• INFORMATION SHOWN:
^^^^

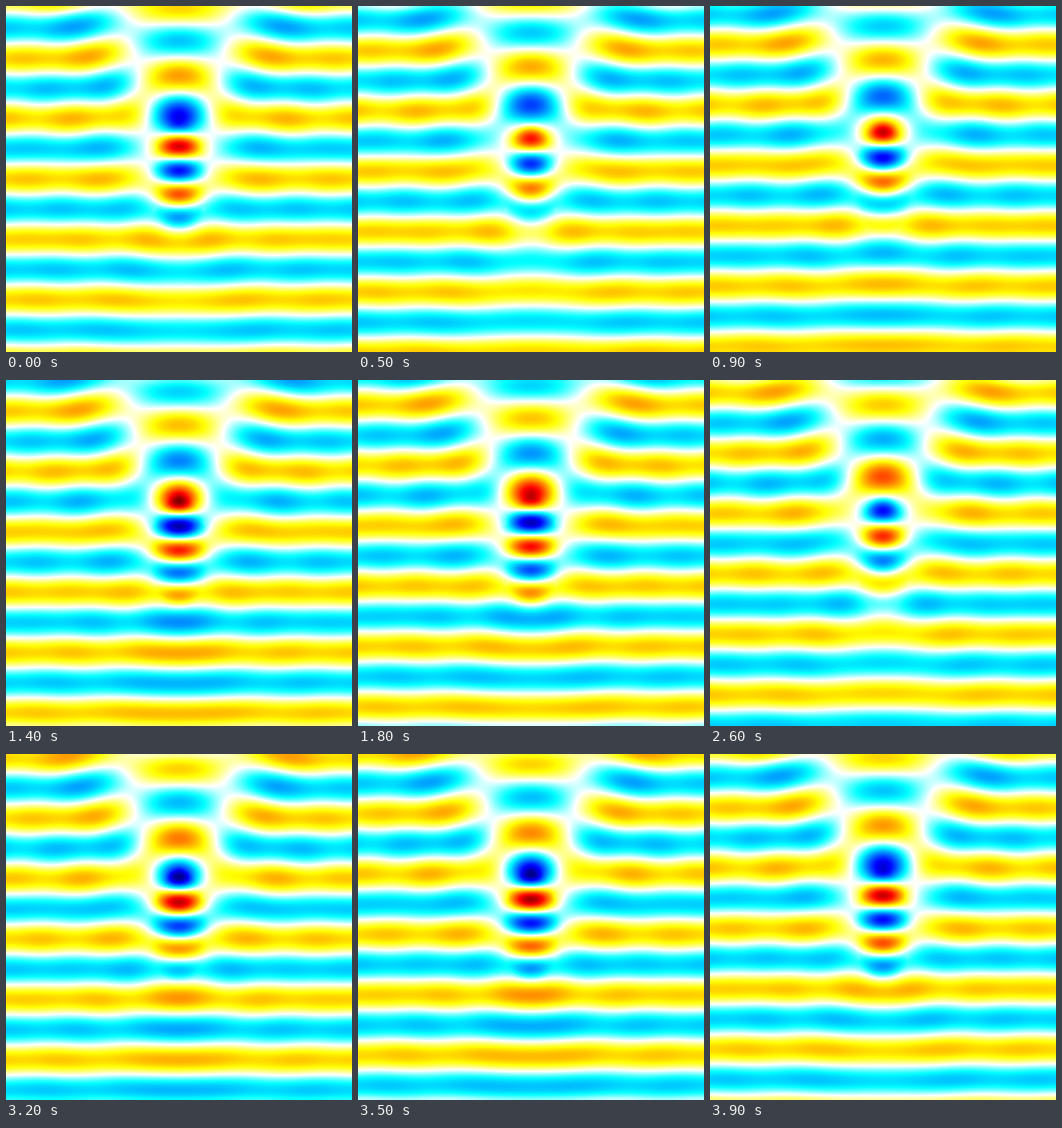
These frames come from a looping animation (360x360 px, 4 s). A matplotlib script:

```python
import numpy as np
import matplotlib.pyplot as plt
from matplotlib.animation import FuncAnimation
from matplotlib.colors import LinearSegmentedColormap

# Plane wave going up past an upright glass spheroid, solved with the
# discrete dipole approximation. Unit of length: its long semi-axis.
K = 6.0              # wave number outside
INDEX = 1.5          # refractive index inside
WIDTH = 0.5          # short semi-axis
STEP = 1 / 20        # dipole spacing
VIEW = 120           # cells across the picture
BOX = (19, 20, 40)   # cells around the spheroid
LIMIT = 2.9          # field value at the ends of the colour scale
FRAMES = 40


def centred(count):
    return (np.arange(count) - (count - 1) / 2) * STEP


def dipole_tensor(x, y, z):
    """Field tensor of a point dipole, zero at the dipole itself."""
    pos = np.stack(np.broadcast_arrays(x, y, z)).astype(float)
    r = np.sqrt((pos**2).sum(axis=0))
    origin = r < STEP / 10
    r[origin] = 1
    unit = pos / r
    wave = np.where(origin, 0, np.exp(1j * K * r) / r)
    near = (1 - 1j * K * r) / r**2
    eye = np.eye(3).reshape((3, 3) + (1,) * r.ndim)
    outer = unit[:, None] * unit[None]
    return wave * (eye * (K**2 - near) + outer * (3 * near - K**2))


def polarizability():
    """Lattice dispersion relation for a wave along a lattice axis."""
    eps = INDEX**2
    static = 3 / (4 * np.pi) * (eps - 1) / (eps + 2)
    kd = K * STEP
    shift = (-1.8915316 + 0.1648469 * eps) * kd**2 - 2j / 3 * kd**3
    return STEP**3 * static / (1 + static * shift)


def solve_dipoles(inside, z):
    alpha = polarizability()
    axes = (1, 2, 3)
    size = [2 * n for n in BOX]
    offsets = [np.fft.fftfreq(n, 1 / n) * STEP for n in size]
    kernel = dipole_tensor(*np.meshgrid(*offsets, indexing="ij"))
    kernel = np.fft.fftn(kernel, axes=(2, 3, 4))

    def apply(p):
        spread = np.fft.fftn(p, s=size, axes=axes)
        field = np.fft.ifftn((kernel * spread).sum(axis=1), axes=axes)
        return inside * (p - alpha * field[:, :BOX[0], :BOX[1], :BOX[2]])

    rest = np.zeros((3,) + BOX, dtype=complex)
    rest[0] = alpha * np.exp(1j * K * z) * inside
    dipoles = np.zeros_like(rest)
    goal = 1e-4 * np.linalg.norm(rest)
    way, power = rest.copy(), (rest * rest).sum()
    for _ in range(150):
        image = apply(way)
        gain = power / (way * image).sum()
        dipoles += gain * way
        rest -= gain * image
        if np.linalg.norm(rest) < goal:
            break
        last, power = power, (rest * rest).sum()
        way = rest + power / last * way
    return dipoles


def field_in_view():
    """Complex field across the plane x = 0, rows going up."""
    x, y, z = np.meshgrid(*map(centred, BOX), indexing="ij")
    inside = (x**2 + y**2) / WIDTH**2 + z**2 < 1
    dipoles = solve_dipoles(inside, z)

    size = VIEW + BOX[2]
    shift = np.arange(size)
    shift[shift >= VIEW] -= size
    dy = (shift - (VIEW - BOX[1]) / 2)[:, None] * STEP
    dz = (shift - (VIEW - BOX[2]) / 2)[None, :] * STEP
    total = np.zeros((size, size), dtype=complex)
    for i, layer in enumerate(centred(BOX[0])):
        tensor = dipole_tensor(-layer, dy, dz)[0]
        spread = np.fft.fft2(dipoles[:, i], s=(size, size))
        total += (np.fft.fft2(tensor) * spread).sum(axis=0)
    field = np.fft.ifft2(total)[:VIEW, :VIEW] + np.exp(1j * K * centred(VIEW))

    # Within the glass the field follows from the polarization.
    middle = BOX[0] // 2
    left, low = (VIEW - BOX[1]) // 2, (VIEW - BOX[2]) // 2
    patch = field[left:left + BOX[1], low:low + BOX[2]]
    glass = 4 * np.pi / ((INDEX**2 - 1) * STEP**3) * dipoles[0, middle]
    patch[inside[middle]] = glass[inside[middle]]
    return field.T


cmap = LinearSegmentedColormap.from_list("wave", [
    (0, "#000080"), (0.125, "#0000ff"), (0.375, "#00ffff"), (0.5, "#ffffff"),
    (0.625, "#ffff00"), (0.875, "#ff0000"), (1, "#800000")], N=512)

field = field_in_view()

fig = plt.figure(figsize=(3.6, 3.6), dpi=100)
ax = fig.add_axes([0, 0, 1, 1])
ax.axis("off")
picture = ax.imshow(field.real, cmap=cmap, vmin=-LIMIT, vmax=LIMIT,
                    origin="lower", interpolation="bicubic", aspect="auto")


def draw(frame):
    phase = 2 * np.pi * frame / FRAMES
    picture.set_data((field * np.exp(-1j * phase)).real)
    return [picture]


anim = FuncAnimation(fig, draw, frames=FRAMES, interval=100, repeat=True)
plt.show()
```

^^^^

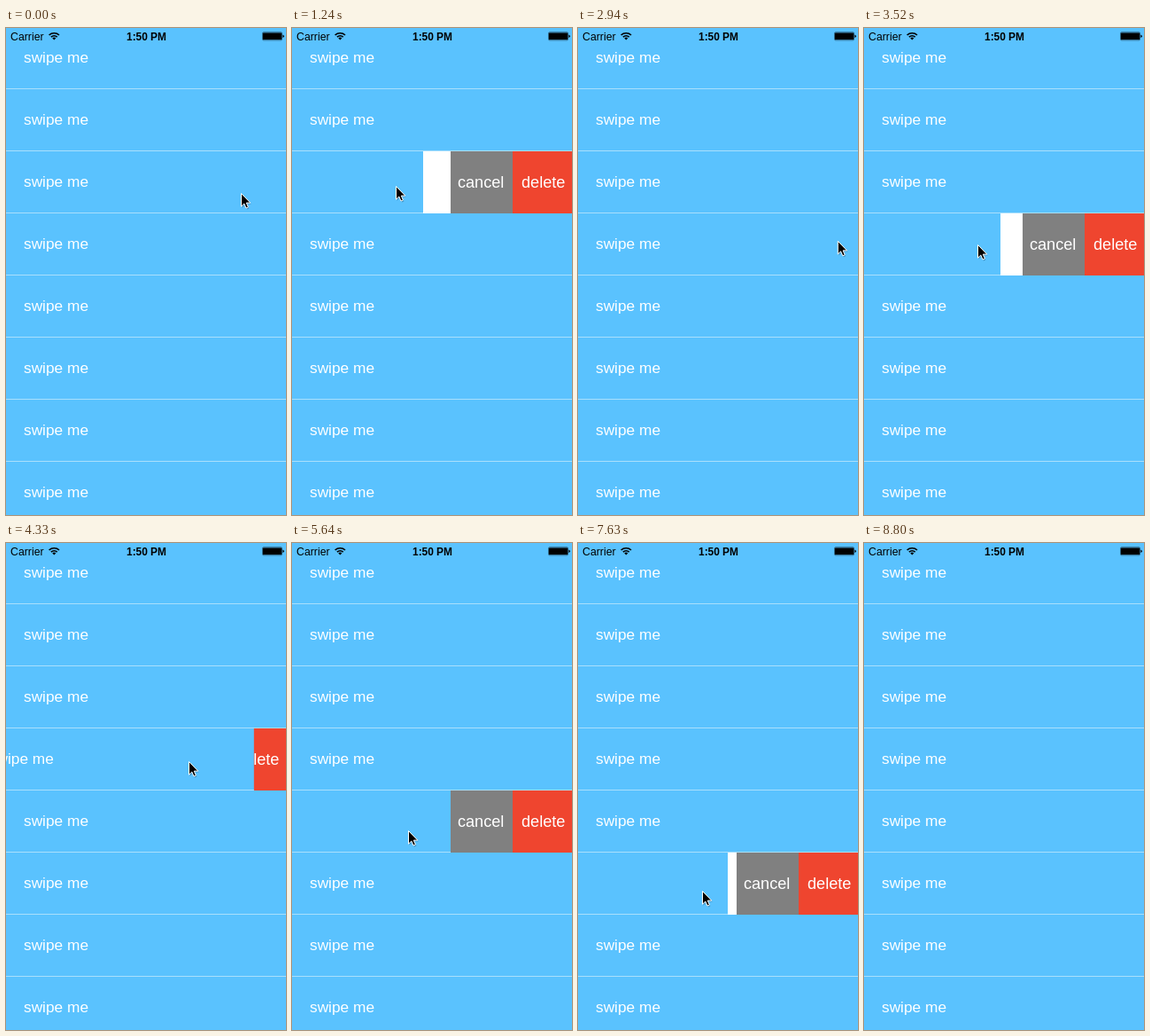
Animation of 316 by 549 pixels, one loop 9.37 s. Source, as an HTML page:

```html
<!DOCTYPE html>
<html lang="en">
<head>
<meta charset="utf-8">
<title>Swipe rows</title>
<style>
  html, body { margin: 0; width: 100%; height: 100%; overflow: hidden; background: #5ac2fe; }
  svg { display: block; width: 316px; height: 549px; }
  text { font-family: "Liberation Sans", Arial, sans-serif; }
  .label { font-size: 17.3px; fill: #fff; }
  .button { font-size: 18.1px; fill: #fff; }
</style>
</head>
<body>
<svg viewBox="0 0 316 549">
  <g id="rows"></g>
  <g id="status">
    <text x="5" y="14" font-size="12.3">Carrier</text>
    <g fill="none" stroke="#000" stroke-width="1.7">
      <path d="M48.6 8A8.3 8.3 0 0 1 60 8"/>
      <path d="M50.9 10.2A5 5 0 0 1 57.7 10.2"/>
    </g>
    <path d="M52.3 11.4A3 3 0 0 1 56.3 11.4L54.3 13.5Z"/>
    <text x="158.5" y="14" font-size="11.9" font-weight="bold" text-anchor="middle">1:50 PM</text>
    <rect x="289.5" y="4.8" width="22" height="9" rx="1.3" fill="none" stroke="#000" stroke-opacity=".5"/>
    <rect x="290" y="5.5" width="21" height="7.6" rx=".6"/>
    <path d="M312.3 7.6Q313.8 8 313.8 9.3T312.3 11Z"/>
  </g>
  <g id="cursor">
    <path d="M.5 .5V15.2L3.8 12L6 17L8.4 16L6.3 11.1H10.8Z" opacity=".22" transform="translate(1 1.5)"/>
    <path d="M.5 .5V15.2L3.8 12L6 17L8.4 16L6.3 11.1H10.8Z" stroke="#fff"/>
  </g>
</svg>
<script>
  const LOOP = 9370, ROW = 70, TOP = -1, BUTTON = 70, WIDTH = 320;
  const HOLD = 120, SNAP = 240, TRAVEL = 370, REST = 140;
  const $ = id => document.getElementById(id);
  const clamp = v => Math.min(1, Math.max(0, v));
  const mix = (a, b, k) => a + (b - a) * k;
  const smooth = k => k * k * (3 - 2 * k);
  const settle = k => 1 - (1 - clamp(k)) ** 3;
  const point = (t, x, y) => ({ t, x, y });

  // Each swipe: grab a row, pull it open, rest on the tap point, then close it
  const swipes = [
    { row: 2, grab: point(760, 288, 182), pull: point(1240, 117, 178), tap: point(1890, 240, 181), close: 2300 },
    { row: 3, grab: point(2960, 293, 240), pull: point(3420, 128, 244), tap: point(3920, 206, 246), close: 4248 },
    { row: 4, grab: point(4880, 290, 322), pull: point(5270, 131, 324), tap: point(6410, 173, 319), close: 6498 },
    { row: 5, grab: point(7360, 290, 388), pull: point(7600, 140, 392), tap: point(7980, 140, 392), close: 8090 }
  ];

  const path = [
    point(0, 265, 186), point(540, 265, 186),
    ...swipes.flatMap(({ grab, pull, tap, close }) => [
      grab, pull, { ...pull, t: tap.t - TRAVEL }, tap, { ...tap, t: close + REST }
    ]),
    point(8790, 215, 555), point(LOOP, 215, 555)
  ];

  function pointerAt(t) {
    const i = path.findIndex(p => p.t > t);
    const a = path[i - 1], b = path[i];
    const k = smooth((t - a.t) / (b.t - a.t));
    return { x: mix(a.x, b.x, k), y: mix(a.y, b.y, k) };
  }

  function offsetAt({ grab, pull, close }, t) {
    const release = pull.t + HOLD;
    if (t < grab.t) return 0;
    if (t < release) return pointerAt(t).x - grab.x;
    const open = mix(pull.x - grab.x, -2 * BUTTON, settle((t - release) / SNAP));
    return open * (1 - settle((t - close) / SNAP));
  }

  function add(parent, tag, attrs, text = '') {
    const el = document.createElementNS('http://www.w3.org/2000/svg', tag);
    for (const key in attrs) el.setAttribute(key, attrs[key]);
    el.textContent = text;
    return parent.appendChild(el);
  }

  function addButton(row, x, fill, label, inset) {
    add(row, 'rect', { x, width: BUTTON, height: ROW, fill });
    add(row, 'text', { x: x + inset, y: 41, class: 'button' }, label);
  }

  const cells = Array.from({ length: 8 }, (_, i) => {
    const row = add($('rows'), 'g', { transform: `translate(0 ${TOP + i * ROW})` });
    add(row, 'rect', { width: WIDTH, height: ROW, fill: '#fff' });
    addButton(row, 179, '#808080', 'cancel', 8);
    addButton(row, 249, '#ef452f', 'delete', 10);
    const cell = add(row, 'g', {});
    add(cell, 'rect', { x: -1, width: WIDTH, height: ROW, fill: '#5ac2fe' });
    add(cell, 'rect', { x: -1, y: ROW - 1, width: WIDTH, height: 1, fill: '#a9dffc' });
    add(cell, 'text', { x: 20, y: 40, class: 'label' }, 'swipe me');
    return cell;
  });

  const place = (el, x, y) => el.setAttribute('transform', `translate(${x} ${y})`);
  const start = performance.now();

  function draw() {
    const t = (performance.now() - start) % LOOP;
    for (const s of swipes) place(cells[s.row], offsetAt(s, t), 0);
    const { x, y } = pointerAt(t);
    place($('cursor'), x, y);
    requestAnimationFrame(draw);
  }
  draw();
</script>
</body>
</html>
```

^^^^

Go through the records above. Copy each line in which the string "pull" appears.

  // Each swipe: grab a row, pull it open, rest on the tap point, then close it
    { row: 2, grab: point(760, 288, 182), pull: point(1240, 117, 178), tap: point(1890, 240, 181), close: 2300 },
    { row: 3, grab: point(2960, 293, 240), pull: point(3420, 128, 244), tap: point(3920, 206, 246), close: 4248 },
    { row: 4, grab: point(4880, 290, 322), pull: point(5270, 131, 324), tap: point(6410, 173, 319), close: 6498 },
    { row: 5, grab: point(7360, 290, 388), pull: point(7600, 140, 392), tap: point(7980, 140, 392), close: 8090 }
    ...swipes.flatMap(({ grab, pull, tap, close }) => [
      grab, pull, { ...pull, t: tap.t - TRAVEL }, tap, { ...tap, t: close + REST }
  function offsetAt({ grab, pull, close }, t) {
    const release = pull.t + HOLD;
    const open = mix(pull.x - grab.x, -2 * BUTTON, settle((t - release) / SNAP));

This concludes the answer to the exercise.